Only those lines in the data below from the line containing "166L483 31Q490 27" through the line containing "89H198M148 95H198M148 101H200M148", both included, should be restated word for word.

━━━━━ Given data

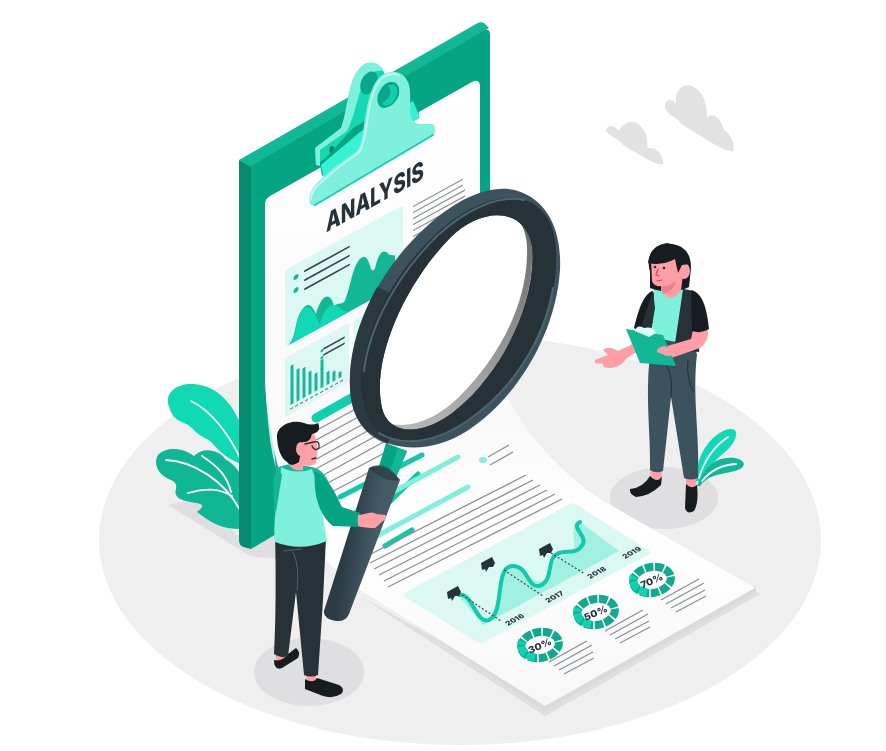
<!DOCTYPE html>
<html lang="en">
<head>
<meta charset="utf-8">
<title>Analysis illustration</title>
<style>
:root{--floor:#efeff0;--shade:#dfdfe1;--cloud:#e2e2e3;--green:#05a584;--green-deep:#078a70;--green-lit:#12b796;--teal:#10d9b4;--mint:#7ff0dc;--aqua:#35f2d2;--pale:#dcf8f3;--paper:#fafafa;--rule:#8b9094;--ink:#263238;--slate:#3c535d;--black:#171c20;--skin:#ff9ea5;--skin-deep:#f07f8a}
html,body{margin:0;background:#fff}
svg{display:block;width:886px;height:751px;overflow:hidden}
text{font-family:Inter,sans-serif;font-weight:800;fill:var(--ink)}
.rule{fill:none;stroke:var(--rule);stroke-width:1.3}
.stroke{fill:none;stroke-linecap:round;stroke-linejoin:round}
.vein{fill:none;stroke:#fff;stroke-width:1.8;stroke-linecap:round}
.floor{fill:var(--floor)}.shade{fill:var(--shade)}.cloud{fill:var(--cloud)}
.green{fill:var(--green)}.deep{fill:var(--green-deep)}.lit{fill:var(--green-lit)}
.teal{fill:var(--teal)}.mint{fill:var(--mint)}.aqua{fill:var(--aqua)}.pale{fill:var(--pale)}
.paper{fill:var(--paper)}.ink{fill:var(--ink)}.slate{fill:var(--slate)}.black{fill:var(--black)}
.skin{fill:var(--skin)}
</style>
</head>
<body>
<svg viewBox="0 0 886 751" role="img" aria-label="Two people examining an analysis report with a giant magnifying glass">
<defs>
<linearGradient id="sheet" x1="0" y1="0" x2="0" y2="1"><stop offset="0" stop-color="#fff"/><stop offset=".55" stop-color="#f9f9fa"/><stop offset=".72" stop-color="#fff"/><stop offset="1" stop-color="#f7f7f8"/></linearGradient>
<linearGradient id="rim" x1="0" y1="0" x2="0" y2="1"><stop offset="0" stop-color="#636565"/><stop offset=".5" stop-color="#898b8b"/><stop offset="1" stop-color="#b5b7b7"/></linearGradient>
<linearGradient id="grip" x1="0" y1="0" x2="1" y2=".3"><stop offset=".4" stop-color="#2b3c45"/><stop offset=".75" stop-color="#445c67"/></linearGradient>
<g id="donut"><ellipse rx="19" ry="13" fill="#fff" stroke="#13a98c" stroke-width="8" stroke-dasharray="8.6 1.5" transform="rotate(-10)"/><path d="M-5 12.500A19 13 0 0 1 -18 -4" fill="none" stroke="#0fd3b0" stroke-width="8" stroke-dasharray="8.600 1.500"/></g>
<g id="notes" class="rule"><path d="M0 24L38 3M5 28L43 7M10 32L44 14M15 36L45 20"/></g>
<path id="pin" d="M0 2L11 -4L14 2L12 6L8 6L5 11L4 8L1 9Z"/>
</defs>

<g id="ground">
<ellipse class="floor" cx="460" cy="540" rx="361" ry="205"/>
<ellipse class="shade" cx="309" cy="672" rx="55" ry="34"/>
<ellipse class="shade" cx="664" cy="498" rx="54" ry="31"/>
<path class="shade" d="M168 505L200 497L250 548L285 528L290 560L250 556Z"/>
<path class="shade" d="M360 596L545 716L760 594L745 585L545 700Z"/>
</g>

<g id="clouds" class="cloud">
<path d="M606 131C607 124 614 125 619 131C624 120 637 119 643 129C649 137 646 143 648 148C655 147 664 153 663 164C657 165 648 160 640 155L623 145C620 139 610 137 606 131Z"/>
<path d="M665 108C664 99 671 98 676 103C674 86 688 80 698 90C706 98 707 109 707 117C715 112 721 119 724 130C730 134 736 143 733 151C724 151 712 143 704 138L681 124C679 118 668 116 665 108Z"/>
</g>

<g id="left-plant">
<path class="teal" d="M239 463C225 458 218 449 209 440C193 433 194 427 184 423C171 418 171 411 168 404C166 391 178 383 194 384C222 386 246 414 248 463Z"/>
<path class="vein" d="M191 401C212 411 230 436 241 460"/>
<path class="green" d="M240 529C222 529 213 524 197 512C211 501 194 505 180 499C169 492 183 486 171 480C155 474 154 461 158 455C167 446 183 448 194 456C203 446 220 450 226 460C235 464 241 474 243 480Z" style="fill:#10b795"/>
<path class="vein" d="M166 460C192 461 225 480 241 512M202 456C217 466 227 475 231 492M188 493C206 488 218 488 232 496"/>
</g>

<g id="clipboard-back">
<path class="deep" d="M239 160L251 166V549L243 547Q239 545 239 540Z"/>
<path class="lit" d="M239 160L476 24Q480 21 484 23L489 28L251 167Z"/>
<path class="green" d="M251 166L483 31Q490 27 490 35V408L251 549Z"/>
</g>

<g id="report">
<path fill="#d9dadb" d="M340 575L545 711L756 592V586L545 700Z"/>
<path fill="url(#sheet)" d="M265 204Q265 199 270 196L472 82Q480 78 480 87V285C480 315 483 335 490 354C503 405 545 462 600 499L755 588L545 706L360 590C300 548 278 485 271 430C266 405 265 390 265 370Z"/>
<path class="paper" d="M265 204V370C266 400 268 440 276 468C271 420 270 300 270 198Z" fill-opacity=".8"/>

<g id="upright-page" transform="matrix(1 -.55 0 1 265 199)">
<text x="61" y="67" font-size="26" textLength="98" lengthAdjust="spacingAndGlyphs">ANALYSIS</text>
<path class="rule" d="M148 89H198M148 95H198M148 101H200M148 107H200M148 113H200M148 119H200M148 125H185M148 151H176M148 157H200M148 163H200M148 169H200M148 175H200M148 181H200M148 187H200M148 193H200M148 199H200M148 205H200M148 211H200M148 217H200"/>
<rect class="pale" x="20" y="82" width="118" height="78" rx="2"/>
<rect class="pale" x="20" y="170" width="64" height="59" rx="2"/>
<rect class="pale" x="89" y="170" width="49" height="59" rx="2"/>
<path class="stroke" stroke="#37474f" stroke-width="1.800" d="M40 94H84M40 103H84M40 112H84M59 182H79M59 188H79"/>
<g class="lit"><circle cx="31" cy="95" r="2.500"/><circle cx="31" cy="108" r="2.500"/><circle cx="57" cy="183" r="1.500"/><circle cx="57" cy="190" r="1.500"/></g>
<path class="lit" d="M24 159C32 153 29 138 37 131C44 126 47 133 51 143C56 127 65 127 69 145C75 143 78 151 81 143C86 133 87 117 95 112C106 109 104 136 110 130C113 116 119 114 124 124L130 128V159Z"/>
<path class="teal" d="M24 159C33 155 29 138 38 131C48 129 50 147 57 159ZM52 159C57 151 60 141 66 143C74 145 76 155 84 159Z"/>
<path fill="none" stroke="#17b899" stroke-width="3" d="M27 220V181M33 220V188M39 220V190M45 220V197M51 220V202M57 220V192M63 220V207M69 220V210M75 220V214"/>
<path fill="none" stroke="#66777e" stroke-width="1.200" stroke-dasharray="3 2" d="M25 224H78"/>
<ellipse class="teal" cx="118" cy="201" rx="11" ry="17"/><ellipse cx="116" cy="201" rx="5" ry="8" fill="#fff"/>
</g>

<g id="curved-page">
<path class="stroke" stroke="#0fd0ad" stroke-width="9" d="M316 418L442 347"/>
<path class="rule" d="M306 436L466 349M307 445L468 357M309 454L470 365M311 462L473 373M314 470L476 381M318 478L480 389M322 486L392 449M326 495L394 459"/>
<path class="stroke" stroke="#0fc9a8" stroke-width="5" d="M340 497L422 455M365 526L418 474M385 546L412 530"/>
<path class="stroke" stroke="#7ff0dc" stroke-width="5" d="M356 512L458 457M375 537L468 487"/>
<path class="rule" d="M488 457L509 445M490 465L513 452"/><ellipse class="mint" cx="483" cy="460" rx="4" ry="3"/>
<path class="rule" d="M365 557L526 475M370 563L533 480M374 569L540 485M379 575L547 490M384 581L555 494M388 587L562 499"/>
<path class="pale" d="M405 597Q402 594 406 592L570 504Q574 502 577 505L648 550Q652 553 648 555L484 642Q480 644 477 642Z"/>
<path fill="#91f1df" d="M459 596C477 592 480 630 492 614C501 600 498 569 514 567C528 567 533 590 547 578C553 569 552 556 563 556C587 552 563 530 580 522L619 551L483 625Z" opacity=".8"/>
<path class="stroke" stroke="#10cbaa" stroke-width="4" d="M459 595C472 591 476 625 489 620C505 613 494 568 512 566C528 565 527 588 539 586C555 581 545 558 559 553C567 550 577 555 583 544C587 535 570 527 580 522"/>
<path fill="none" stroke="#354850" stroke-width="1.200" stroke-dasharray="2 2" d="M462 595L501 621M504 570L543 596M551 553L585 574"/>
<g class="ink"><use href="#pin" x="447" y="590"/><use href="#pin" x="481" y="561"/><use href="#pin" x="539" y="547"/></g>
<g font-size="8"><text transform="matrix(.88 -.48 .65 .6 508 626)">2016</text><text transform="matrix(.88 -.48 .65 .6 548 603)">2017</text><text transform="matrix(.88 -.48 .65 .6 590 579)">2018</text><text transform="matrix(.88 -.48 .65 .6 625 559)">2019</text></g>
<use href="#donut" x="540" y="645"/><use href="#donut" x="596" y="612"/><use href="#donut" x="652" y="580"/>
<g font-size="10" text-anchor="middle"><text transform="matrix(.95 -.42 .35 .88 541 649)">30%</text><text transform="matrix(.95 -.42 .35 .88 597 616)">50%</text><text transform="matrix(.95 -.42 .35 .88 653 584)">70%</text></g>
<use href="#notes" x="549" y="638"/><use href="#notes" x="605" y="607"/><use href="#notes" x="661" y="576"/>
</g>
</g>

<g id="clip">
<path class="teal" d="M315 148L341 128C349 108 347 75 365 64C374 60 382 66 385 75L392 110L316 165Z"/>
<path class="mint" d="M315 148L341 128C349 108 347 75 365 64C374 60 380 64 384 71C358 66 359 111 347 131L320 150V166L316 165Z"/>
<ellipse cx="369" cy="83" rx="8" ry="12" fill="#08a78b" transform="rotate(25 369 83)"/>
<ellipse cx="332" cy="150" rx="2.500" ry="4" fill="#087b67"/>
<path class="green" d="M320 164L353 128L418 90L419 118L322 176Z"/>
<path class="aqua" d="M321 165L360 132L413 101L420 117L324 180Z"/>
<path class="mint" fill-rule="evenodd" d="M310 204Q307 194 316 184L333 168L357 151C367 138 362 91 382 75C398 66 410 77 410 92C411 110 407 119 418 124L432 124Q437 127 434 135L313 206ZM378 103C381 113 396 106 399 94C401 79 387 79 381 89Q376 96 378 103Z"/>
<path d="M378 103C381 113 396 106 399 94C401 79 387 79 381 89Q376 96 378 103Z" fill="#08a78b"/>
<path d="M382 103C385 109 394 104 397 95C399 86 393 82 388 86C393 91 390 99 382 103Z" fill="#0ed0ae"/>
<path class="stroke" stroke="#c2faef" stroke-width="2" d="M311 199Q311 192 318 185L335 170L358 153C370 139 364 94 383 77Q391 72 399 75"/>
<path class="stroke" stroke="#15cfb0" stroke-width="2" d="M315 205L433 135"/>
</g>

<g id="magnifier">
<path class="green" d="M386 443L407 451L395 480L377 473Z"/>
<path class="lit" d="M398 448L407 451L395 480L388 478Z"/>
<path fill="url(#grip)" d="M369 468Q383 461 400 480L349 614Q346 622 336 621Q323 619 324 611Z"/>
<path class="ink" d="M369 468Q385 458 400 480Q386 484 369 468Z" opacity=".55"/>
<path fill="#fff" d="M382 408C371 360 404 285 450 238C482 206 526 207 532 247C537 301 503 371 457 409C427 435 389 438 382 408Z"/>
<path fill="url(#rim)" d="M499 210C522 206 532 226 532 250C535 310 499 374 456 410C430 432 400 438 388 423C410 430 438 418 460 396C501 355 529 300 527 246C526 226 517 213 499 210Z"/>
<path class="slate" fill-rule="evenodd" d="M350 388C347 333 379 270 425 228C457 198 492 183 518 191C546 200 562 228 560 270C556 333 517 399 467 431C431 454 393 451 371 434C356 422 351 408 350 388ZM382 408C389 438 427 435 457 409C503 371 537 301 532 247C526 207 482 206 450 238C404 285 371 360 382 408Z"/>
<path class="ink" fill-rule="evenodd" d="M361 390C360 338 389 278 435 235C470 202 509 190 532 203C554 216 559 241 555 279C546 338 509 395 462 425C424 449 387 446 372 425Q362 411 361 390ZM382 408C389 438 427 435 457 409C503 371 537 301 532 247C526 207 482 206 450 238C404 285 371 360 382 408Z"/>
<path class="ink" d="M350 388C349 352 361 316 377 287L391 293C370 331 362 365 361 390C362 414 371 430 390 437L388 444C360 435 351 411 350 388Z" opacity=".75"/>
<path class="stroke" stroke="#4c6670" stroke-width="2" d="M364 371C369 328 396 276 437 236C465 210 499 194 524 200M379 433C405 449 440 440 467 421C511 391 544 342 553 288"/>
</g>

<g id="man">
<path class="skin" d="M275 652H286V665L277 663ZM306 672H316V685L307 684Z"/>
<path class="black" d="M274 660Q282 662 288 654L296 648Q301 652 298 658L282 668Q274 671 274 660ZM305 679Q313 684 317 678L339 685Q346 689 341 694Q333 699 323 696L305 689Z"/>
<path class="ink" d="M275 536C276 568 276 620 274 654Q281 659 288 656L296 592L304 675Q311 678 318 675L323 600L326 538Z"/>
<path class="stroke" stroke="#52646c" stroke-width="1" d="M297 590Q300 566 293 552M284 551L301 549"/>
<path class="green" d="M316 473C328 477 335 492 342 507L360 513L362 527L333 526C321 516 313 494 316 473Z"/>
<path class="skin" d="M357 515C365 516 369 510 376 514L385 515Q388 518 383 521L375 528Q365 528 358 526Z"/>
<path class="lit" d="M276 468Q286 464 294 464L312 467Q325 470 330 486L330 514L274 512Z"/>
<path class="mint" d="M281 467Q296 475 312 469C320 490 322 514 327 541Q301 552 275 542C272 516 280 492 281 467Z"/>
<path class="green" d="M315 472C327 475 334 493 341 511L358 515L357 526L332 525C319 515 313 493 315 472Z"/>
<path class="lit" d="M275 473Q280 469 282 475L276 512Q271 490 275 473Z"/>
<path class="skin" d="M292 453L313 432Q320 444 316 463Q312 467 303 465V470Q294 472 289 465Z"/>
<path class="black" d="M277 438C276 426 291 419 304 423Q312 426 318 423Q322 432 312 434Q310 443 303 442L299 462Q291 468 287 462C280 457 278 449 277 438Z"/>
<ellipse class="skin" cx="301" cy="449" rx="5" ry="7"/>
<path class="stroke" stroke="#263238" stroke-width="1.400" d="M305 444L314 442Q320 440 319 448Q315 452 312 446M312 459L316 458"/>
</g>

<g id="right-plant">
<path class="teal" d="M696 481C696 461 704 444 718 434C728 427 740 426 735 439C728 456 711 455 704 482Z"/>
<path class="lit" d="M697 486C705 467 714 459 727 458C741 456 749 464 740 469C727 475 710 472 700 486Z"/>
<path class="vein" d="M699 478Q707 451 728 437M702 481Q715 465 736 464"/>
</g>

<g id="woman">
<path class="skin" d="M651 466H662L661 482L650 480ZM686 475H696V495H686Z"/>
<path class="black" d="M630 489Q643 488 650 476Q658 484 662 476L661 485Q650 496 636 497Q629 494 630 489ZM686 484Q691 490 697 485Q699 503 694 511Q687 515 685 508Z"/>
<path class="slate" d="M650 356C645 396 651 437 650 470Q656 474 663 471L671 397L684 478Q691 481 698 478C700 435 692 397 697 354Q690 333 658 333Z"/>
<path class="stroke" stroke="#263238" stroke-width="1.200" d="M671 397Q673 377 667 366M688 360Q686 377 693 391"/>
<path class="skin" d="M638 326L631 345L618 351Q608 345 603 350L608 355L595 360Q593 365 602 363L604 367Q618 371 627 358L645 347Z"/>
<path class="black" d="M652 291C642 296 638 313 634 328L648 337L660 300Z"/>
<path class="mint" d="M654 289L686 290L684 342Q662 342 652 333Z"/>
<path class="ink" d="M683 289Q699 290 702 304L699 352L674 350Q679 317 683 289ZM653 290L655 308L650 338L642 325Z"/>
<path class="skin" d="M694 326L708 328Q709 342 700 348L674 357Q665 361 657 354Q655 350 664 347L691 339Z"/>
<path class="black" d="M691 290C704 293 707 312 709 329Q701 334 692 331Z"/>
<path class="lit" d="M626 329L663 335L676 366L640 363Z"/>
<path fill="#dff9f4" d="M635 331Q637 324 644 328Q653 326 656 333L649 337Z"/>
<path class="skin" d="M674 349L664 346Q656 348 657 352L667 356L677 355Z"/>
<path class="black" d="M650 272C645 254 655 243 670 244Q691 245 691 268L689 287Q672 296 650 288Z"/>
<path class="skin" d="M651 260Q662 263 674 257L684 267L681 290Q670 306 661 290V286Q654 287 652 281Z"/>
<ellipse class="skin" cx="684" cy="271" rx="6" ry="8"/>
<path class="black" d="M648 263Q650 245 667 243Q686 245 690 264L682 265L678 273L675 259Q662 266 648 263Z"/>
<path d="M661 286Q671 287 676 280Q674 292 663 294Z" fill="#f07f8a"/>
<circle class="ink" cx="655" cy="267" r="1.300"/><circle class="ink" cx="664" cy="268" r="1.300"/>
<path class="stroke" stroke="#c84c60" stroke-width="1.200" d="M658 269L656 275L659 276M657 281L662 280"/>
</g>
</svg>
</body>
</html>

━━━━━━━━━━

#### [Solution below]
<path class="green" d="M251 166L483 31Q490 27 490 35V408L251 549Z"/>
</g>

<g id="report">
<path fill="#d9dadb" d="M340 575L545 711L756 592V586L545 700Z"/>
<path fill="url(#sheet)" d="M265 204Q265 199 270 196L472 82Q480 78 480 87V285C480 315 483 335 490 354C503 405 545 462 600 499L755 588L545 706L360 590C300 548 278 485 271 430C266 405 265 390 265 370Z"/>
<path class="paper" d="M265 204V370C266 400 268 440 276 468C271 420 270 300 270 198Z" fill-opacity=".8"/>

<g id="upright-page" transform="matrix(1 -.55 0 1 265 199)">
<text x="61" y="67" font-size="26" textLength="98" lengthAdjust="spacingAndGlyphs">ANALYSIS</text>
<path class="rule" d="M148 89H198M148 95H198M148 101H200M148 107H200M148 113H200M148 119H200M148 125H185M148 151H176M148 157H200M148 163H200M148 169H200M148 175H200M148 181H200M148 187H200M148 193H200M148 199H200M148 205H200M148 211H200M148 217H200"/>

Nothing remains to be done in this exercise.